(I almost started out this post with the words, "Dear Friends" but don't want to sound like John McCain.)
Awhile ago, Cameron told me about Blog Action Day, an annual nonprofit event that aims to unite the world’s bloggers, podcasters and videocasters, to post about the same issue on the same day. They say their aim is to raise awareness and trigger a global discussion. (photo credit - read the story)
In 2008, the Blog Action Day theme is Poverty. Again, they say, Global issues like poverty are extremely complex. There is no simple, clear answer. By asking thousands of different people to give their viewpoints and opinions, Blog Action Day creates an extraordinary lens through which to view these issues.
Today, I am short on solutions. What I do have are stories. Last Friday, on my way to court to file a report about one of the kids I work to advocate for through CASA, I passed a woman who was making her bed for herself on the sidewalk. She was settling into her sleeping bag at around 3:45pm. On my way back, I walked past her curled up in the sleeping bag, apparently trying to sleep just steps from the entrance to the underground train. (photo credit - read the story)
At the bottom of the stairs, I passed a man holding a cup out, begging for change. As I walked away, I heard him frantically saying, "Please, God." "Please, God." "Please, God." "Please, God." (photo credit - read the story)
I stopped by my office to drop off a few things then headed out to where Cam was picking me up for the day. I passed a woman, on another street corner, begging with her two young children. They were somewhere between 5-10. The boy was covering his face with something. I imagine he may have been feeling shame. Maybe he just didn't want to see all of the people walking past them like they were invisible. The girl was doing her best to help her mom engage the crowd. I wanted to ask this woman why she was out there with her kids but I am sure that she wouldn't be if she felt that she had a better option. (photo credit)
Why didn't I stop? On my way from the ferry to my office, a walk of about 10 minutes, I walk past an average of eight homeless people. I just cannot stop and talk to each of them let alone begin to help. So, generally, I stop and talk to no one. (photo credit - read the story)
I do what I can, working, for very little pay, 30 hours a week to try to help the 30 kids who are on my case load at CASA. I volunteer with Project Homeless Connect.
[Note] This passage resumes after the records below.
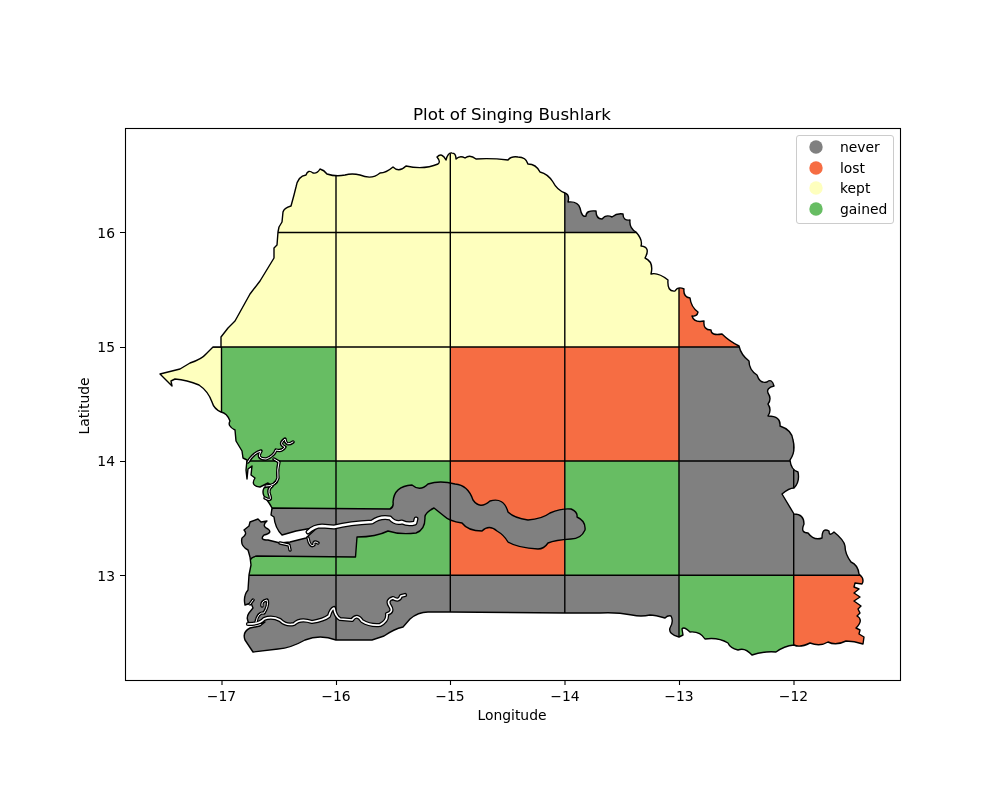
<!DOCTYPE html>
<html lang="en">
<head>
<meta charset="utf-8">
<title>Plot of Singing Bushlark</title>
<style>
:root{--never:#808080;--lost:#f66d43;--kept:#feffbe;--gained:#67bd63;--ink:#000;--paper:#fff}
*{box-sizing:border-box}
html,body{margin:0;overflow:hidden}
body{width:1000px;height:800px;background:var(--paper);color:var(--ink);font:13.89px/18px "DejaVu Sans",sans-serif}
.chart{position:relative;width:1000px;height:800px;overflow:hidden}
.chart h1{position:absolute;left:124.5px;top:104px;width:775px;margin:0;font-size:16.67px;line-height:22px;font-weight:400;text-align:center}
.map{position:absolute;left:0;top:0;display:block}
.never{fill:var(--never)}.lost{fill:var(--lost)}.kept{fill:var(--kept)}.gained{fill:var(--gained)}
.line{fill:none;stroke:var(--ink);stroke-width:1.4;stroke-linejoin:round;stroke-linecap:round}
.line.enclave{fill:var(--never)}
.grid{stroke-linecap:butt}
.axes{fill:none;stroke:var(--ink);stroke-width:1.1}
.bank{fill:none;stroke:var(--ink);stroke-linejoin:round;stroke-linecap:round}
.water{fill:none;stroke:var(--paper);stroke-linejoin:round;stroke-linecap:round}
.tick{position:absolute;white-space:nowrap}
.longitude .tick{top:687px;width:60px;margin-left:-30px;text-align:center}
.latitude .tick{left:55px;width:60px;margin-top:-9px;text-align:right}
.axis-name{position:absolute;white-space:nowrap;text-align:center}
.x-name{left:124.5px;top:706px;width:775px}
.y-name{left:34px;top:397px;width:100px;transform:rotate(-90deg)}
.legend{position:absolute;left:796px;top:135px;width:98px;height:89px;margin:0;padding:1px 0 0 12px;list-style:none;background:rgba(255,255,255,.8);border:1px solid #ccc;border-radius:3px}
.legend li{display:flex;align-items:center;height:20.6px}
.legend svg{width:14px;height:14px;margin:0 17.5px 0 -.5px}
</style>
</head>
<body>
<main class="chart">
<h1>Plot of Singing Bushlark</h1>
<svg class="map" width="1000" height="800" viewBox="0 0 1000 800" role="img" aria-label="Map of grid cells where the bird was never seen, lost, kept or gained">
<defs>
<path id="country" d="M278 232L279 227 282 222 283 212Q284 208 291 206L294 195 296 187Q298 176 306 175Q308 169 313 173Q317 174 320 169Q324 170 327 174Q336 177 345 175Q352 173 360 175Q372 180 380 173Q386 173 393 167Q399 173 406 166Q424 170 438 164Q441 162 437 157Q442 152 446 160Q448 152 452 153Q456 153 456 159Q460 155 465 158Q470 154 476 159Q491 158 508 160Q511 156 518 157Q526 157 528 164Q536 164 540 172Q548 174 553 182Q557 190 565 193Q570 195 568 202Q578 201 580 208Q582 218 586 216Q586 210 596 211Q596 219 602 219Q606 214 612 217Q617 213 623 214Q623 221 630 220Q629 228 636 232Q643 240 641 246Q651 247 645 258Q654 262 651 274Q658 272 668 280Q667 292 675 291Q678 286 684 289Q683 297 690 298Q691 307 698 312Q697 317 692 316Q694 323 704 321Q703 330 711 330Q711 336 722 334Q729 341 739 346Q741 355 749 361Q749 370 757 375Q760 384 767 382Q772 378 774 386Q766 388 768 393Q772 399 768 404Q772 410 768 416Q781 416 780 426Q792 430 793 440Q796 452 790 460Q791 470 798 472Q800 482 794 488Q789 488 782 494Q788 504 794 514Q804 514 804 524Q800 533 808 533Q814 541 822 538Q822 527 829 531Q829 537 834 532Q844 540 845 546Q845 554 851 562Q858 565 859 574Q865 579 862 584L855 583 854 587 859 589 854 593 860 597 854 601 861 606 858 609 860 613 857 616Q864 620 856 628L860 630 859 634 864 637 863 644Q854 641 846 641Q836 646 828 642Q820 647 810 643Q800 648 794 645Q784 646 776 652Q764 651 752 655Q745 647 738 650Q730 648 728 643Q718 637 705 639Q700 631 690 632Q684 626 682 629L683 635 679 637Q668 634 670 628Q674 621 671 616Q668 615 665 618Q655 615 650 615Q641 617 632 615Q616 612 600 613L565 613 450 612 428 612Q418 612 410 619L403 627Q394 629 384 636L372 640 336 640Q320 634 305 640Q291 648 278 649L253 652 245 640Q242 632 250 628L260 626 265 622 250 624Q245 619 249 613L253 608 251 603 245 605Q243 596 248 590L249 575 251 565 250 557 248 550Q240 546 242 538Q248 534 244 530L249 526 250 522 258 519 261 522 267 521Q261 526 268 529Q273 533 264 535Q259 540 268 540L280 543 290 542 306 538 318 527 296 531 282 535Q275 528 274 517L271 515 272 508Q270 504 267 500Q261 494 264 488L271 485 268 483 260 487Q250 486 255 478L251 475 252 466 248 469 247 479 246 470 247 460 243 458 242 451 236 441 235 430Q227 426 230 421Q227 413 221 412Q214 409 212 402Q208 391 199 385Q187 380 175 379L171 381 172 386 160 374 180 369 190 363Q202 359 206 354L213 347 221 347 221 337 228 328 235 321 250 294 260 281 274 258 274 248 277 245Z"/>
<path id="enclave" d="M272 508L390 509Q394 507 393 502Q394 486 412 485Q420 492 428 484Q440 480 455 484Q468 485 473 500Q480 510 490 501Q504 497 508 512Q514 518 528 520Q542 519 550 513Q562 508 571 509Q578 512 577 517Q586 521 585 530Q581 539 571 539Q555 540 548 543Q544 549 538 549Q518 548 508 542Q504 535 497 531Q489 524 482 531Q468 531 462 523Q449 521 444 516L434 508Q424 513 425 518Q425 530 416 533Q400 535 388 531Q376 537 357 537L355.5 557 257 556Q250 557 250 562L230 562 230 512 271 512Z"/>
<path id="gambia-river" d="M308 532Q314 526 322 526L334 527Q350 523 372 522Q380 516 390 518Q395 524 402 522Q408 525 415 523L416 519"/>
<path id="casamance-river" d="M248 624Q260 624 264 619Q272 616 280 620Q286 626 294 624Q300 618 312 622Q324 620 329 616Q331 609 334 608Q335 616 340 619L352 620Q357 613 362 621Q370 626 380 625Q388 621 387 614Q394 612 390 606Q386 600 393 598Q399 602 401 596L405 595"/>
<path id="creeks" d="M248 462Q253 453 261 451Q256 459 266 459Q274 456 276 450Q282 452 285 447Q278 444 285 439Q286 447 293 442M266 486Q276 486 278 478Q277 470 279 462L274 459M265 498Q272 502 270 496Q267 489 272 486M250 604L253 600M256 622Q258 612 264 613Q269 605 267 600Q261 601 262 606M280 543L289 545 290 550M308 538Q310 548 314 545Q313 540 318 543"/>
<clipPath id="land"><use href="#country"/></clipPath>
</defs>
<g clip-path="url(#land)">
<rect class="never" x="150" y="140" width="730" height="530"/>
<g class="kept">
<rect x="150" y="140" width="415" height="92"/>
<rect x="150" y="232" width="529" height="115"/>
<rect x="150" y="347" width="71" height="114"/>
<rect x="336" y="347" width="114" height="114"/>
</g>
<g class="lost">
<rect x="679" y="232" width="115" height="115"/>
<rect x="450" y="347" width="229" height="114"/>
<rect x="450" y="461" width="115" height="114"/>
<rect x="794" y="575" width="86" height="90"/>
</g>
<g class="gained">
<rect x="221" y="347" width="115" height="114"/>
<rect x="221" y="461" width="229" height="114"/>
<rect x="565" y="461" width="114" height="114"/>
<rect x="679" y="575" width="115" height="90"/>
</g>
<use class="line enclave" href="#enclave"/>
<path class="line grid" d="M150 232.5H700M150 347H760M150 461H820M150 575.3H880M221.5 347V420M336 140V670M450.3 140V670M564.8 140V670M679 270V670M793.7 430V670"/>
</g>
<use class="line" href="#country"/>
<use class="bank" href="#gambia-river" stroke-width="5"/>
<use class="bank" href="#casamance-river" stroke-width="4.2"/>
<use class="bank" href="#creeks" stroke-width="3.4"/>
<use class="water" href="#gambia-river" stroke-width="2.4"/>
<use class="water" href="#casamance-river" stroke-width="1.7"/>
<use class="water" href="#creeks" stroke-width="1"/>
<rect class="axes" x="125.5" y="128.5" width="775" height="552"/>
<path class="axes" d="M222 680v5M336.5 680v5M450.5 680v5M565 680v5M679.5 680v5M794 680v5M125 232.5h-5M125 347.5h-5M125 461.5h-5M125 575.5h-5"/>
</svg>
<div class="longitude">
<span class="tick" style="left:221.5px">−17</span>
<span class="tick" style="left:336px">−16</span>
<span class="tick" style="left:450px">−15</span>
<span class="tick" style="left:565px">−14</span>
<span class="tick" style="left:679px">−13</span>
<span class="tick" style="left:793.5px">−12</span>
</div>
<div class="latitude">
<span class="tick" style="top:233px">16</span>
<span class="tick" style="top:347px">15</span>
<span class="tick" style="top:461px">14</span>
<span class="tick" style="top:576px">13</span>
</div>
<div class="axis-name x-name">Longitude</div>
<div class="axis-name y-name">Latitude</div>
<ul class="legend">
<li><svg viewBox="0 0 14 14"><circle class="never" cx="7" cy="7" r="6.7"/></svg>never</li>
<li><svg viewBox="0 0 14 14"><circle class="lost" cx="7" cy="7" r="6.7"/></svg>lost</li>
<li><svg viewBox="0 0 14 14"><circle class="kept" cx="7" cy="7" r="6.7"/></svg>kept</li>
<li><svg viewBox="0 0 14 14"><circle class="gained" cx="7" cy="7" r="6.7"/></svg>gained</li>
</ul>
</main>
</body>
</html>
On Monday, I had lunch with a friend who also wants to do something, has also worked in the non-profit sector and also volunteers but we don't have the solution. (photo credit - read the story) Note: These photos are not of the people I saw last Friday but they are photos of the people I see everyday. They are from an amazing set of photos taken of people on the streets of San Francisco.
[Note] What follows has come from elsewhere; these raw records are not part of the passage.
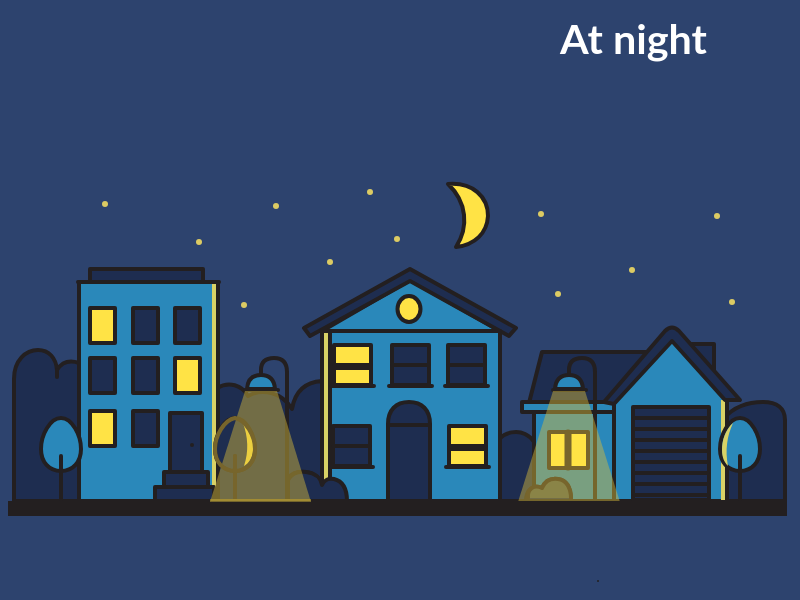
<!DOCTYPE html>
<html lang="en">
<head>
<meta charset="utf-8">
<title>At night</title>
<style>
:root{--sky:#2d436e;--navy:#1e2d50;--blue:#2a88ba;--ink:#231f20;--glow:#ffe345;--edge:#d9d266;--star:#dccb63;--white:#fff}
html,body{margin:0;height:100%;overflow:hidden;background:var(--sky)}
.scene{position:relative;width:800px;height:600px;overflow:hidden;background:var(--sky)}
.scene svg{position:absolute;left:0;top:0;display:block}
h1{position:absolute;left:560px;top:15px;margin:0;font:700 42px/50px "Open Sans",sans-serif;color:var(--white);white-space:nowrap}
.title{font:700 41px Lato,"Open Sans",sans-serif;fill:var(--white)}
.line{stroke:var(--ink);stroke-width:4;stroke-linejoin:round;stroke-linecap:round}
.navy{fill:var(--navy)}.blue{fill:var(--blue)}.lit{fill:var(--glow)}.none{fill:none}
.ink{fill:var(--ink)}.edge{fill:var(--edge)}
.stars{fill:var(--star)}
.beam{fill:#d6b93c;fill-opacity:.46}
</style>
</head>
<body>
<main class="scene">
<svg width="800" height="600" viewBox="0 0 800 600" role="img" aria-label="Street of three houses at night under a crescent moon">
<defs>
<rect id="pane" width="25" height="35"/>
<g id="sash"><rect width="37" height="40"/><path class="none" d="M0 20H37M-3 41H40"/></g>
<g id="lamp">
<path class="none" d="M0 18V12Q0 0 13 0Q26 0 26 14V142"/>
<path class="blue" d="M-14 31Q-13 17 0 17Q13 17 14 31Z"/>
<path class="none" d="M-16 32H17"/>
</g>
<path id="crown" d="M0 0C11 0 20 17 20 31C20 44 12 53 0 53C-12 53 -20 44 -20 31C-20 17 -11 0 0 0Z"/>
</defs>

<text class="title" x="560" y="54" textLength="147" lengthAdjust="spacingAndGlyphs">At night</text>

<g class="stars">
<circle cx="105" cy="204" r="3"/><circle cx="199" cy="242" r="3"/><circle cx="276" cy="206" r="3"/><circle cx="244" cy="305" r="3"/><circle cx="330" cy="262" r="3"/><circle cx="370" cy="192" r="3"/><circle cx="397" cy="239" r="3"/><circle cx="541" cy="214" r="3"/><circle cx="558" cy="294" r="3"/><circle cx="632" cy="270" r="3"/><circle cx="717" cy="216" r="3"/><circle cx="732" cy="302" r="3"/>
</g>
<path id="moon" class="lit line" d="M448 184C473 182 488 197 488 216C487 233 475 245 456 247C469 227 467 202 448 184Z"/>

<g id="bushes" class="navy line">
<path d="M14 501V379C14 360 26 350 38 350C49 350 56 358 57 370C62 362 70 360 79 363V501Z"/>
<path d="M57 370V377" class="none"/>
<path d="M217 501V388C229 381 242 385 248 396C262 388 282 392 292 409C295 391 306 382 322 381V501Z"/>
<path d="M288 501V478C292 473 299 471 306 472C314 473 320 478 322 484V501Z"/>
<path d="M499 501V439C506 432 517 430 525 434C533 438 537 445 537 453V501Z"/>
<path d="M724 501V418C734 407 747 402 763 402C777 402 785 408 785 420V501Z"/>
</g>

<g id="apartment-block">
<rect class="navy line" x="90" y="269" width="113" height="13"/>
<rect class="blue line" x="79" y="282" width="139" height="219"/>
<rect class="edge" x="212" y="284" width="4" height="216"/>
<path class="line" d="M78 282H219"/>
<g class="navy line">
<use href="#pane" x="90" y="308" class="lit"/><use href="#pane" x="133" y="308"/><use href="#pane" x="175" y="308"/>
<use href="#pane" x="90" y="358"/><use href="#pane" x="133" y="358"/><use href="#pane" x="175" y="358" class="lit"/>
<use href="#pane" x="90" y="411" class="lit"/><use href="#pane" x="133" y="411"/>
<rect x="170" y="413" width="32" height="59"/>
<rect x="164" y="472" width="44" height="15"/>
<rect x="155" y="487" width="59" height="14"/>
</g>
<circle class="ink" cx="192" cy="445" r="2"/>
</g>

<g id="left-tree" class="blue line">
<use href="#crown" x="61" y="418"/>
<path d="M61 456V500"/>
</g>

<g id="gabled-house">
<rect class="blue line" x="322" y="331" width="178" height="170"/>
<rect class="edge" x="324" y="333" width="4" height="167"/>
<path class="line" d="M330 333V500" stroke-width="2"/>
<path class="blue line" d="M322 331L410 280L500 331Z"/>
<path class="navy line" d="M304 328L410 269L516 328L509 336L410 281L310 336Z"/>
<path class="line" d="M321 331H500"/>
<ellipse class="lit line" cx="409" cy="309" rx="11.5" ry="13"/>
<g class="navy line">
<use href="#sash" x="334" y="345" class="lit"/><use href="#sash" x="392" y="345"/><use href="#sash" x="448" y="345"/>
<use href="#sash" x="333" y="426"/><use href="#sash" x="449" y="426" class="lit"/>
<path d="M388 501V424C388 410 396 402 409 402C422 402 430 410 430 424V501Z"/>
<path class="none" d="M388 425H430"/>
</g>
<path class="none" d="M336 366.500H369M451 447.500H484" stroke="var(--ink)" stroke-width="7"/>
</g>
<path class="navy line" d="M288 501V480C292 473 299 471 306 472C315 473 321 478 322 485C324 480 329 478 334 479C342 481 347 487 347 501Z"/>

<g id="garage-house">
<path class="navy line" d="M687 344H714V395H687Z"/>
<path class="navy line" d="M542 352H672V403H529Z"/>
<rect class="blue line" x="534" y="408" width="82" height="93"/>
<rect class="blue line" x="522" y="402" width="92" height="10"/>
<path class="blue line" d="M614 501V400L672 339L727 398V501Z"/>
<rect class="edge" x="721" y="400" width="4" height="100"/>
<path class="navy line" d="M604 402L665 331Q672 324 679 331L740 400H725L672 341L614 404Z"/>
<rect class="navy line" x="633" y="407" width="76" height="93"/>
<path class="line none" stroke-width="3" d="M634 418H708M634 429H708M634 440H708M634 451H708M634 462H708M634 473H708M634 484H708M634 495H708"/>
</g>

<g id="right-tree" class="blue line">
<use href="#crown" x="740" y="418"/>
<path class="edge" stroke="none" style="stroke:none" d="M733 423C725 430 722 441 722 450C722 457 724 462 728 466C725 450 727 436 733 423Z"/>
<path d="M740 456V500"/>
</g>

<g id="middle-tree">
<use href="#crown" x="235" y="418" class="navy line"/>
<path class="lit" d="M243 423C251 432 255 442 253 451C252 458 249 463 244 466C249 451 248 437 243 423Z"/>
<path class="line" d="M235 456V500"/>
</g>
<g class="line">
<use href="#lamp" x="261" y="358"/>
<use href="#lamp" x="569" y="358"/>
</g>
<path class="navy line" d="M526 501C526 490 533 484 542 488C545 481 551 478 558 479C566 480 571 487 571 501Z"/>
<path class="beam" d="M245 391H277L311 502H210Z"/>
<path class="beam" d="M553 391H585L620 502H518Z"/>
<g id="beam-details" fill="none" stroke="#77652c" stroke-width="4" stroke-linejoin="round" stroke-linecap="round">
<path d="M235 418C224 420 215 436 215 449C215 462 223 471 235 471C247 471 255 462 255 449C255 436 246 420 235 418M235 456V499"/>
<path d="M528 498C527 489 534 484 542 488C545 481 551 478 558 479C566 480 571 487 571 498" fill="#8a8447"/>
<rect x="549" y="432" width="39" height="36" fill="var(--glow)"/>
<path d="M568 433V467" stroke-width="7"/>
</g>
<path id="street" class="ink" d="M8 501H787V516H8Z"/>
<path class="beam" d="M210 499H311V502H210Z"/>
<circle class="ink" cx="598" cy="581" r="1"/>
</svg>
</main>
</body>
</html>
What are you doing? What should we all do? Here's one idea.
If you haven't yet, please visit www.one.org and considering signing The One Campaign Declaration. As the video says, "We aren't asking for your money. We are asking for your voice."
Another way to have your voice heard is to vote. I am hopeful that if we elect a president who has a plan for addressing poverty, if we elect Barack Obama, that will be a step in the right direction but we all have to be willing to help. He says, I'm asking you to believe. Not just in my ability to bring about real change... I'm asking you to believe in yours.
Cam and his students have some ideas. What are yours?
Here are links to other things I have written on the issue of poverty:
Make Poverty History
What I want for Mother's Day
We are African
Tonight's the Night the World Begins Again.
Why I live here
Stood-up by the mayor
Do I look taller?
I had to wear a hairnet.
Why I'm bitter (and appreciate him noticing).
Thanks for your interest and caring. Peace.